The Consolidated Appropriations Act of 2021 is ostensibly the long-awaited stimulus bill that President Trump had hoped to pass before the election in November. But it is both a great deal more and a lot less than a relief package. The bill does not, for example, offer a second round of $1,200 checks, much less the $2,000 per person Trump was insisting upon a week ago before being talked down, as he has been so often, by his perfidious counselors. Nor does it restore the $600 additional unemployment benefit offered to the jobless beginning in April. (Instead it offers $600 in direct payments and $300 in extra unemployment funds.)
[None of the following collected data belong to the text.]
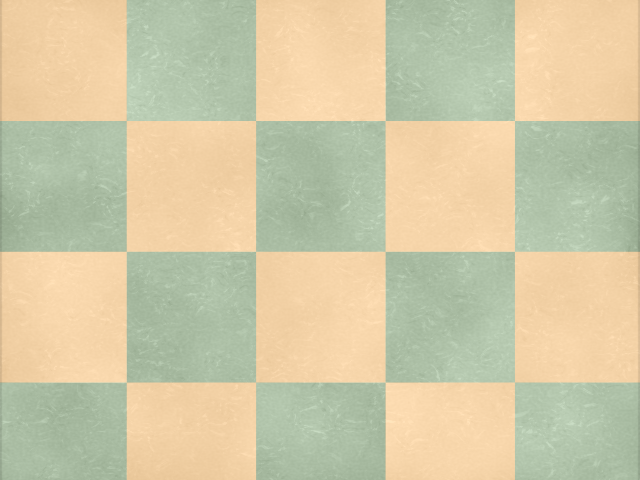
A Shadertoy shader for this pattern:

```glsl
// Worn two-colour checkerboard of sage and cream tiles with mottled, flecked surfaces.

// Lengths are in canvas heights
const vec2  TILE_SIZE    = vec2(0.2696, 0.2724);
const vec2  GRID_ORIGIN  = vec2(0.2640, 0.2031);
const vec3  SAGE         = vec3(0.695, 0.770, 0.670);
const vec3  CREAM        = vec3(0.953, 0.822, 0.650);
const vec3  SAGE_SHADE   = vec3(0.130, 0.130, 0.135);
const vec3  CREAM_SHADE  = vec3(0.065, 0.070, 0.080);
const float TILE_TONE    = 0.22;   // tone difference between tiles
const float CLOUD_AMOUNT = 0.95;   // broad stains inside a tile
const vec2  FLECK_SCALE  = vec2(62.0, 105.0);
const float FLECK_AMOUNT = 0.42;
const float GRAIN_AMOUNT = 0.22;
const float VIGNETTE     = 0.45;
const float RIM_WIDTH    = 0.004;  // dark strip on the left and right borders
const float RIM_DARKNESS = 0.10;

// Integer hash giving two values in 0..1
vec2 hash2(vec2 cell) {
    uvec2 v = uvec2(ivec2(cell)) * 1664525u + 1013904223u;
    v.x += v.y * 1664525u;
    v.y += v.x * 1664525u;
    v ^= v >> 16u;
    v.x += v.y * 1664525u;
    v.y += v.x * 1664525u;
    v ^= v >> 16u;
    return vec2(v & 65535u) / 65535.0;
}

float cornerSlope(vec2 cell, vec2 offset) {
    float angle = 6.2831853 * hash2(cell).x;
    return dot(vec2(cos(angle), sin(angle)), offset);
}

// Gradient noise, roughly -0.7..0.7
float gradientNoise(vec2 p) {
    vec2 i = floor(p), f = p - i;
    vec2 u = f * f * f * (f * (f * 6.0 - 15.0) + 10.0);
    vec2 e = vec2(1.0, 0.0);
    return mix(mix(cornerSlope(i, f), cornerSlope(i + e.xy, f - e.xy), u.x),
               mix(cornerSlope(i + e.yx, f - e.yx), cornerSlope(i + e.xx, f - e.xx), u.x), u.y);
}

float fbm(vec2 p) {
    float sum = 0.0, amplitude = 0.6;
    for (int octave = 0; octave < 4; octave++) {
        sum += amplitude * gradientNoise(p);
        p = mat2(1.6, 1.2, -1.2, 1.6) * p + 17.3;
        amplitude *= 0.5;
    }
    return sum;
}

// Signed distance to the grid lines per axis, alternating in sign from tile to tile
vec2 gridDistance(vec2 p) {
    return (0.5 - abs(mod(p + 0.5, 2.0) - 1.0)) * TILE_SIZE;
}

// Surface tone: positive is lighter, negative is darker
float wornTone(vec2 pos, vec2 tile) {
    vec2 rnd = hash2(tile + 40.0);
    float tone = TILE_TONE * (2.0 * rnd.x - 1.0);

    // Broad stains, different in every tile
    tone += CLOUD_AMOUNT * fbm(pos * 4.2 + rnd * 50.0);

    // Short pale and dark scuffs, gathered into patches
    vec2 warp = vec2(gradientNoise(pos * 23.0), gradientNoise(pos * 23.0 + 31.7));
    float scuff = fbm(pos * FLECK_SCALE + warp * 2.0);
    float patches = 0.35 + smoothstep(-0.25, 0.35, fbm(pos * 11.0 + 9.1));
    float pale = smoothstep(0.04, 0.40, scuff);
    float dark = smoothstep(0.10, 0.45, -scuff);
    tone += FLECK_AMOUNT * patches * (pale - 0.6 * dark);

    // Fine paper grain
    return tone + GRAIN_AMOUNT * gradientNoise(pos * vec2(150.0, 190.0));
}

void mainImage(out vec4 fragColor, in vec2 fragCoord) {
    float pixel = 1.0 / iResolution.y;
    vec2 pos = fragCoord * pixel;
    vec2 canvas = iResolution.xy * pixel;
    vec2 gridPos = (pos - GRID_ORIGIN) / TILE_SIZE;

    // Checkerboard mask: 1 on sage, 0 on cream
    vec2 side = clamp(gridDistance(gridPos) / pixel, -0.5, 0.5) * 2.0;
    float sageMask = 0.5 + 0.5 * side.x * side.y;

    // Wear, deepening toward the borders
    float tone = wornTone(pos, floor(gridPos));
    vec2 border = min(pos, canvas - pos);
    float blotch = 0.65 + 0.7 * gradientNoise(pos * 3.1 + 5.0);
    tone -= VIGNETTE * blotch * (exp(-border.x * 18.0) + exp(-border.y * 24.0));

    // Base colours with their own shading depth
    vec3 sage = SAGE + SAGE_SHADE * tone;
    vec3 cream = CREAM + CREAM_SHADE * tone;
    vec3 color = mix(cream, sage, sageMask);

    // Dark strip along the side borders
    float rim = 1.0 - smoothstep(RIM_WIDTH - pixel, RIM_WIDTH + pixel, border.x);
    color *= 1.0 - RIM_DARKNESS * rim;

    fragColor = vec4(clamp(color, 0.0, 1.0), 1.0);
}
```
What will it do instead? It will create two new Smithsonian museums and a Theodore Roosevelt Presidential Library in North Dakota. It will make it much easier for copyright holders to pursue increasingly frivolous claims against YouTube users. It will establish a framework for applying economic sanctions and other penalties to any Chinese national who attempts to interfere in the process by which the 15th Dalai Lama is chosen. It will ban a now-defunct activist group from receiving federal funding. The PDF hosted on the House website is so unstable that my laptop crashes every time I attempt to use the search function, so for all I know the bill will also make it a felony to cast aspersions upon Louie Gohmert's asparagus, remove statues of anyone born before 1971 from all federal property, and create a fractal-based algorithm for redrawing the nation's congressional districts.
All of which is to say that it was destined to pass both the House and the Senate by overwhelming margins, as indeed it has. There were some defections of course. From Mike Lee to AOC to the outgoing Tulsi Gabbard, a rag-tag assortment of progressives, libertarian ideologues, and mavericks voted against the bill, citing its length and the lack of time given to lawmakers for review, much less substantive debate, among other concerns.
But who, at this late hour, wanted to be the deciding vote against the bill? The process of bringing another major piece of relief legislation has been a game of chicken in which both cars abruptly hit their brakes at the last possible moment, when all the spectators had turned their heads. As far as Republicans are concerned, they took a bold stand on behalf of fiscal responsibility by nickel and diming the American people; Democrats, meanwhile, have made a bold investment in this country's economic future by earmarking millions of the dollars for the Kennedy Center, which laid off 20 staff members at the National Symphony Orchestra the last time it received bailout funds. Everyone's a winner.
Which is exactly why this legislation was always going to be bad. Republicans, for utterly mysterious reasons bound up in their supreme indifference to Trump's fate in this year's presidential election, were never going to get behind another major stimulus bill that did not provide things like the massive tax break for corporate meal expenses in the present one. Democrats meanwhile were unwilling to accept anything offering liability protection to businesses that would get in the way of the inevitable feeding frenzy for trial lawyers that everyone expects in the coming months and years. And both parties understood that anything likely to be passed by the Senate in the dead of night on the eve of the congressional Christmas holiday would be a perfect opportunity for other pet projects.
The stimulus bill, which President Trump is likely to sign into law immediately, is the worst of both worlds, what some of us still politely refer to as "bipartisan."